My fear started shortly after arriving here three years ago. I didn’t have children then, so I was quite happy to wait on the side of the road and hop in cabs as they drove past. On these countless journeys to malls, work meetings, and airports, I watched the cars alongside swerve so heart-stoppingly close that I gave myself a full-blown phobia of driving.
Even after the birth of my son, I refused to do it. While friends professed that they would never put their babies in a cab in this crazy go-karting track of a city, I was quite happy to strap his car seat into the back and let a professional negotiate the roads for us. What my friends didn’t realise was that my son was a lot safer with this mode of transport than with a mother at the wheel who screamed, flinched, and suffered from heart palpitations for the sake of getting from A to B.
The crunch came when I realised we were running out of time on the portable car seat front. With a quickly growing toddler, the time would soon come when I could no longer move him from buggy, to cab, to buggy again. The husband bought a car and a second stage car seat without consulting me – and the rest, as they say, is history.
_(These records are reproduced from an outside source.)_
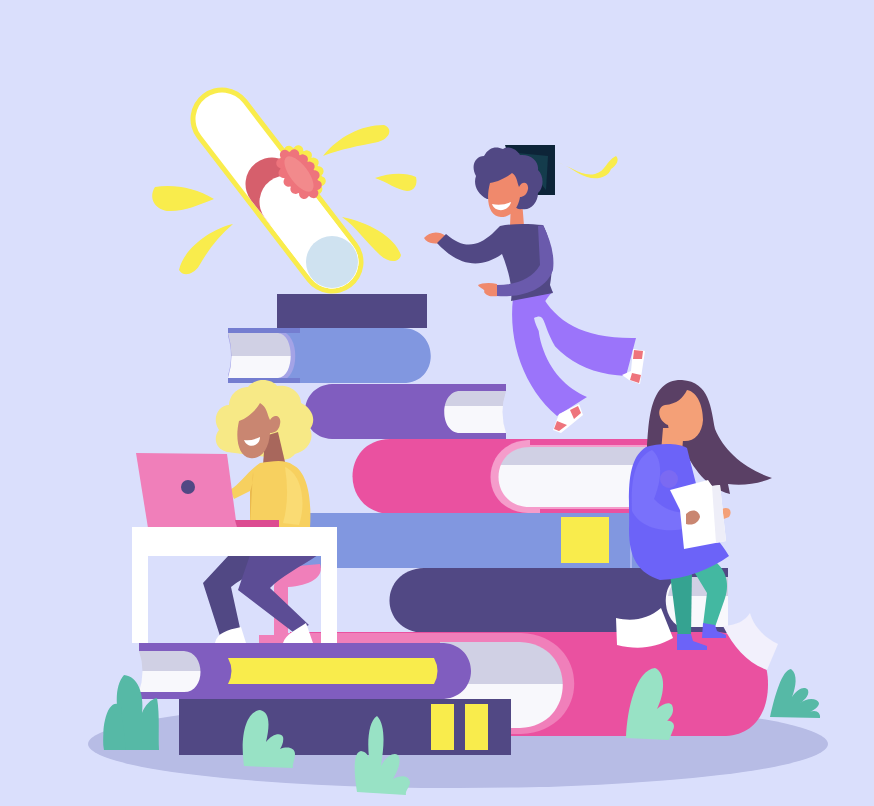
<!DOCTYPE html>
<html lang="en">
<head>
<meta charset="utf-8">
<title>Learning and graduation</title>
<style>
:root{--sky:#dadffc;--ground:#b7bce5;--navy:#514884;--blue:#8197e0;--violet:#805dbf;--pink:#ea51a0;--rose:#f07fba;--yellow:#f9ec4c;--page:#f8f8fc;--page-shade:#d0d0e4;--lilac:#9b74fa;--indigo:#6c63f8;--plum:#5a4065;--skin:#f0896c;--tan:#f4a077;--brown:#c98671;--mint:#98e2c5;--teal:#56b9a6;--red:#d65f6c;--coral:#ee747c}
html,body{margin:0;height:100%;overflow:hidden;background:var(--sky)}
svg{display:block;width:874px;height:806px}
.navy{fill:var(--navy)}.blue{fill:var(--blue)}.violet{fill:var(--violet)}.pink{fill:var(--pink)}.rose{fill:var(--rose)}
.yellow{fill:var(--yellow)}.page{fill:var(--page)}.shade{fill:var(--page-shade)}.lilac{fill:var(--lilac)}.indigo{fill:var(--indigo)}
.plum{fill:var(--plum)}.skin{fill:var(--skin)}.tan{fill:var(--tan)}.brown{fill:var(--brown)}.mint{fill:var(--mint)}.teal{fill:var(--teal)}
.red{fill:var(--red)}.coral{fill:var(--coral)}.white{fill:#fff}
.roll{fill:none;stroke-linecap:round}
</style>
</head>
<body>
<svg viewBox="0 0 874 806" role="img" aria-label="Students studying on a giant stack of books beneath a shining diploma">
<defs>
<g id="rosette"><ellipse rx="25" ry="14"/><ellipse rx="24" ry="13" fill="none" stroke-width="10" stroke-linecap="round" stroke-dasharray="0 9.9"/></g>
<path id="leaf-a" d="M104 750C102 735 105 727 112 725C117 725 121 729 123 732C115 710 114 686 124 675C138 676 144 694 142 713C145 705 151 699 157 698C160 716 158 735 159 750Z"/>
<path id="leaf-b" d="M244 766C240 738 245 712 260 710C270 712 270 725 266 742C272 734 281 732 283 737C284 741 282 746 280 749C288 746 295 748 295 754C295 760 292 764 293 768Z"/>
<clipPath id="pages-blue"><path d="M228 333H278C295 334 295 377 278 378H228Q235 356 228 333Z"/></clipPath>
<clipPath id="pages-violet"><path d="M506 391H460C439 391 439 433 460 433H506Q499 412 506 391Z"/></clipPath>
<clipPath id="pages-pink"><path d="M660 447H530C488 447 488 507 530 507H660Z"/></clipPath>
<clipPath id="pages-low"><path d="M139 651H184C206 652 206 692 184 692H139Q146 671 139 651Z"/></clipPath>
<clipPath id="pages-base"><path d="M440 642H520C577 644 577 726 520 728H440Z"/></clipPath>
</defs>

<rect width="874" height="806" fill="var(--sky)"/>
<ellipse id="ground" cx="458" cy="744" rx="370" ry="44" fill="var(--ground)"/>

<g id="book-stack">
  <rect class="navy" x="277" y="294" width="150" height="34"/>
  <g id="book-blue-small">
    <path class="blue" d="M228 328H403C440 329 440 383 403 383H228V378H240V333H228Z"/>
    <path d="M228 331H281C300 334 300 378 281 381H228Z" fill="#a4a3e6"/>
    <g clip-path="url(#pages-blue)"><rect class="shade" x="226" y="332" width="70" height="24"/><rect class="page" x="226" y="356" width="70" height="24"/></g>
    <path d="M228 328H300V333H228ZM228 378H300V383H228Z" fill="#747dd0"/>
    <path d="M227 333Q235 356 227 378Z" fill="var(--sky)"/>
  </g>
  <g id="book-violet">
    <path class="violet" d="M506 384H332C296 386 296 437 332 439H506V433H490V391H506Z"/>
    <g clip-path="url(#pages-violet)"><rect class="shade" x="440" y="390" width="68" height="16"/><rect class="page" x="440" y="406" width="68" height="28"/></g>
  </g>
  <g id="book-pink">
    <path class="pink" d="M660 439H390C340 440 340 512 390 514H660Z"/>
    <path d="M660 440H528C478 443 478 511 528 513H660Z" fill="#f59ccb"/>
    <path class="pink" d="M530 439H660V445H530ZM540 509H660V514H540Z"/>
    <g clip-path="url(#pages-pink)"><rect class="shade" x="490" y="446" width="170" height="19"/><rect class="page" x="490" y="465" width="170" height="44"/></g>
  </g>
  <g id="book-blue-long">
    <rect class="blue" x="300" y="513" width="350" height="55"/>
    <rect class="yellow" x="561" y="517" width="48" height="46"/>
    <path d="M631 513V568" stroke="#a9b6ee" stroke-width="2"/>
  </g>
  <g id="book-navy">
    <path class="navy" d="M728 568H424C378 570 378 631 424 633H728Z"/>
    <path class="page" d="M728 577H680C661 582 661 618 680 627H728Z"/>
    <path class="shade" d="M728 577H684Q670 582 668 596H728Z"/>
  </g>
  <g id="book-base">
    <path class="pink" d="M290 632H716C752 634 768 654 768 684C768 715 752 735 726 736H290Z"/>
    <path class="rose" d="M290 633H521C592 636 592 731 521 734H440V644H290Z"/>
    <g clip-path="url(#pages-base)"><rect class="shade" x="440" y="640" width="140" height="44"/><rect class="page" x="440" y="684" width="140" height="46"/></g>
  </g>
  <g id="book-violet-low">
    <path class="violet" d="M139 643H444C480 646 480 696 444 699H139V692H160V651H139Z"/>
    <g clip-path="url(#pages-low)"><rect class="shade" x="138" y="650" width="66" height="21"/><rect class="page" x="138" y="671" width="66" height="22"/></g>
    <path class="yellow" d="M228 658H434Q441 671 434 684H228Q235 671 228 658Z"/>
  </g>
  <g id="book-navy-low">
    <rect class="navy" x="179" y="699" width="332" height="56"/>
    <path class="yellow" d="M431 704H454V750H431ZM465 704H488V750H465Z"/>
  </g>
</g>

<g id="diploma">
  <g id="sparks" class="yellow">
    <path d="M323 156C338 137 361 125 384 125C394 129 389 139 378 142C358 146 341 149 323 156Z"/>
    <path d="M375 178C389 173 405 172 416 177C418 185 414 191 407 191C397 190 387 182 375 178Z"/>
    <path d="M214 199C196 188 174 184 155 187C148 198 155 209 167 211C184 212 198 205 214 199Z"/>
    <path d="M233 224C211 229 184 248 179 270C183 277 193 275 199 266C208 250 219 236 233 224Z"/>
    <path d="M342 217C368 222 394 236 401 255C399 263 389 263 380 255C366 242 356 227 342 217Z"/>
  </g>
  <path class="roll" d="M222 119L332 262" stroke="var(--yellow)" stroke-width="63"/>
  <path class="roll" d="M222 119L332 262" stroke="#fff" stroke-width="53"/>
  <path class="roll" d="M272 184L291 208" stroke="var(--red)" stroke-width="53"/>
  <path class="roll" d="M286 202L332 262" stroke="#fff" stroke-width="53"/>
  <circle cx="332" cy="262" r="26" fill="#cfe2f0"/>
  <use href="#rosette" transform="translate(303 170) rotate(53)" fill="var(--yellow)" stroke="var(--yellow)"/>
  <use href="#rosette" transform="translate(299 174) rotate(53)" fill="var(--coral)" stroke="var(--coral)"/>
  <ellipse transform="translate(299 174) rotate(53)" rx="21" ry="9" fill="#f28a8c"/>
</g>

<g id="graduate">
  <path d="M505 145H555V195H520Z" fill="#0d2438"/>
  <path d="M517 153L548 156L546 190Z" fill="#143c4c"/>
  <path d="M556 162C571 166 581 177 595 174C606 171 606 161 616 156C620 160 616 166 611 169C608 178 596 180 587 177C576 174 569 165 556 162Z" class="yellow"/>
  <path class="lilac" d="M541 294C556 322 584 339 636 338L626 376C579 374 546 350 531 304Z"/>
  <path class="lilac" d="M513 298L553 291C538 308 535 322 542 346C550 371 566 388 587 397L557 416C524 388 508 342 513 298Z"/>
  <path d="M534 318C546 312 542 324 555 346C541 337 536 328 534 318Z" fill="var(--sky)"/>
  <path class="white" d="M633 349L645 351L640 384L629 380L622 375L631 371ZM559 414L579 404L583 415L561 433L553 430Z"/>
  <path class="coral" d="M634 350L643 351L642 359L633 359ZM632 373L641 375L639 383L630 380ZM570 410L578 406L581 413L574 419ZM557 421L567 425L559 431L554 429Z"/>
  <path class="skin" d="M511 202L522 200L524 226H510ZM446 236C438 230 429 232 424 238C428 245 437 243 442 244ZM497 284C490 282 481 283 478 285C480 289 486 289 484 292C488 298 495 296 499 296Z"/>
  <path class="navy" d="M500 226C516 223 530 224 543 225C551 240 554 263 550 285L553 293L511 301C513 287 508 269 502 254C482 268 460 268 437 243L446 234C464 250 478 246 492 234Z"/>
  <path d="M538 226L543 225C550 239 555 254 553 270C547 288 525 298 497 296L497 285C516 285 532 279 540 265Z" fill="#6a5aac"/>
  <path class="navy" d="M487 199C477 194 473 184 476 176C470 165 476 156 484 156C489 147 496 146 503 149C510 145 517 150 520 155C531 154 539 161 538 170C545 177 543 189 538 193C538 203 530 211 522 209C516 210 514 206 514 200Z"/>
  <path class="skin" d="M490 183C498 182 507 177 512 173C517 176 517 182 519 187C522 180 529 182 528 189C527 195 523 197 520 197C518 209 511 217 501 217C490 217 485 202 490 183Z"/>
  <path class="white" d="M492 204Q502 206 511 202C509 212 495 213 492 204Z"/>
</g>

<g id="laptop-student">
  <path d="M227 452C215 449 213 437 219 430C211 418 219 405 229 405C230 391 242 387 248 387C256 377 272 379 277 386C289 384 301 392 301 403C312 408 317 420 310 429C315 440 307 451 295 454C288 463 274 460 267 457Z" fill="#f7e986"/>
  <path class="rose" d="M276 568L320 564C325 577 309 586 288 587V633H298V643H259V635H274V587Z"/>
  <path class="navy" d="M229 555H293C270 566 245 575 231 587L240 628L220 636L203 583Z"/>
  <path d="M250 555H318C300 567 280 577 270 588L309 625L293 632L238 590Z" fill="#5c4d95"/>
  <path class="white" d="M215 643C217 633 227 630 241 627L246 643ZM283 643C286 634 296 630 306 623L313 643Z"/>
  <path d="M265 436L278 432L285 462L263 466Z" fill="#a8675c"/>
  <path d="M230 490C240 484 247 472 260 463C273 461 285 459 293 465C307 472 312 497 310 528H250V491L234 499Z" fill="#f7d05f"/>
  <path d="M250 492Q254 480 253 472L250 525Z" fill="#e9b94f"/>
  <path d="M285 467C303 475 306 504 299 525L283 523Q290 499 285 467Z" fill="#fadb73"/>
  <path class="brown" d="M239 421C248 418 256 410 260 403C267 407 267 414 270 420C274 413 282 416 280 424C279 431 274 433 270 433C269 449 261 460 250 458C238 456 235 438 239 421Z"/>
  <path class="white" d="M244 440Q252 441 260 437C260 447 247 449 244 440Z"/>
  <path class="rose" d="M136 453L227 454L237 528H148Z"/>
  <path d="M235 520H279V528H237Z" fill="#dc4b91"/>
  <circle class="navy" cx="188" cy="487" r="7"/>
  <path id="desk" class="white" d="M132 527H337V643H321V556H148V643H132Z"/>
</g>

<g id="reading-student">
  <path class="plum" d="M647 447C649 422 649 379 682 380C710 382 711 409 715 429C724 451 745 469 772 478C758 484 742 486 728 484L730 494C706 488 693 467 683 448Z"/>
  <path class="white" d="M616 618C633 622 648 619 661 608L673 638C655 648 638 650 617 645Z"/>
  <path d="M723 626C737 625 745 621 750 613C754 627 764 637 778 644L767 670C748 663 734 648 723 626Z" fill="#f2f0fc"/>
  <path d="M693 570L716 562C731 576 728 592 723 604L715 627L703 625L707 593Z" fill="#43b8a1"/>
  <path d="M670 574L692 568L691 636L678 637Z" fill="#35a391"/>
  <path class="indigo" d="M677 634H691L693 641L707 646V650H677ZM703 623L715 625L717 631L726 635V638H702Z"/>
  <path class="tan" d="M663 428H684L682 452H661ZM722 509C729 506 733 511 729 517L721 520Z"/>
  <path class="indigo" d="M646 447C659 443 679 443 687 448C692 469 699 493 704 519C710 533 721 542 729 556C711 569 686 579 660 580C639 573 629 559 629 530C630 500 624 461 646 447Z"/>
  <path d="M652 450C665 461 660 484 654 499C665 511 678 513 690 513L691 527C667 535 640 528 632 511C631 487 632 459 652 450Z" fill="#7971fb"/>
  <circle cx="669" cy="479" r="9" fill="#7b6af2"/>
  <path class="tan" d="M665 405C677 404 683 398 687 390C698 392 703 407 703 420C702 434 694 442 683 441C674 440 669 433 668 425C658 421 656 407 665 405Z"/>
  <path d="M670 490L708 480L712 486L720 485L726 541L684 549L680 510Z" fill="#fff"/>
  <path d="M712 486L720 485L726 541L716 543Z" fill="#eeeef8"/>
  <path class="brown" d="M686 514C692 508 699 510 700 517C698 523 693 526 686 524Z"/>
</g>

<g id="plants">
  <use href="#leaf-a" class="teal"/>
  <path d="M105 720C108 706 115 700 121 706L126 750H104C103 735 103 728 105 720Z" class="teal"/>
  <use href="#leaf-b" class="mint"/>
  <path class="mint" d="M357 792C353 767 354 752 361 751C366 752 368 755 369 758C367 739 369 721 377 716C386 725 384 747 381 766C387 754 397 751 399 757C401 764 397 772 393 779C402 774 410 776 410 783C409 788 405 791 406 795Z"/>
  <path class="mint" d="M626 738C627 709 636 670 655 668C666 673 665 693 657 709C662 704 669 701 672 705C675 712 671 717 667 721C672 720 676 725 673 730L669 740Z"/>
  <path class="teal" d="M770 717C775 695 782 670 791 669C798 674 796 687 792 697C798 688 805 686 808 690C810 696 803 701 799 704C807 697 817 698 819 703C819 707 814 710 810 712C816 709 821 713 820 718Z"/>
</g>
</svg>
</body>
</html>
Well not entirely. I had never driven an automatic car before – and on the return leg of our first trip out, it took three attempts to get through the security barriers to my apartment block. You can picture the scene. I pull up just a little too far away from the scanner, just a hair width away from the longest possible stretch of my arm. I nearly dislocate my shoulder trying to reach it, but eventually admit defeat and step out of the car to scan my pass. By the time I get back in and work out how to pull away, the barrier comes down again. This repeats three times before I manage to get through (it takes me back to my failed driving test in 1997 when I stalled so violently that the examiner hit his head on the roof of my mini metro). Meanwhile, a queue builds behind me; my delightful neighbours giving an encouraging honk of the horn to send me on my way.
Oh the honking! When will I ever get used to the honking? When will I be sat at traffic lights and manage to stay calm when I fail to pull away the very second the lights turn green and am met with a barrage of beeps and honks? At this point I am usually trying to distort my heavily pregnant body 180 degrees to pass a tub of rice cakes to the whining child behind me - or perhaps attempting to find Hickory Dickory Dock on the CD player (the only nursery rhyme that appeases him when he’d rather not be stuck at the traffic lights, you know the score). I haven’t yet succumbed to a Baby on Board sign for my rear windscreen, but it would be worth its weight in gold if the drivers behind me gave me a few more seconds at the lights in parental camaraderie.
Despite finding driving in Dubai a lot easier than I ever imagined, I have had one rule since taking the wheel – thou shalt not drive on Sheikh Zayed Road. That was until recently when my GPS did the dirty on me and I found myself on a slip road hurtling towards it. I was utterly terrified – and I don’t think my son felt much better when his gibbering wreck of a mother screamed at the top of her lungs Hold on! We’re heading onto Sheikh Zayed Road!
My heart was beating so fast I thought it might jump into my mouth – and while I didn’t dare avert my eyes to the back seat to check, I would lay money on my son’s knuckles being as white as snow as he gripped on for dear life. Of course we made it home just fine – and I’ve rarely felt prouder or more relieved than the moment when the barriers lifted and we drove into our car park (first attempt too, in case you were wondering).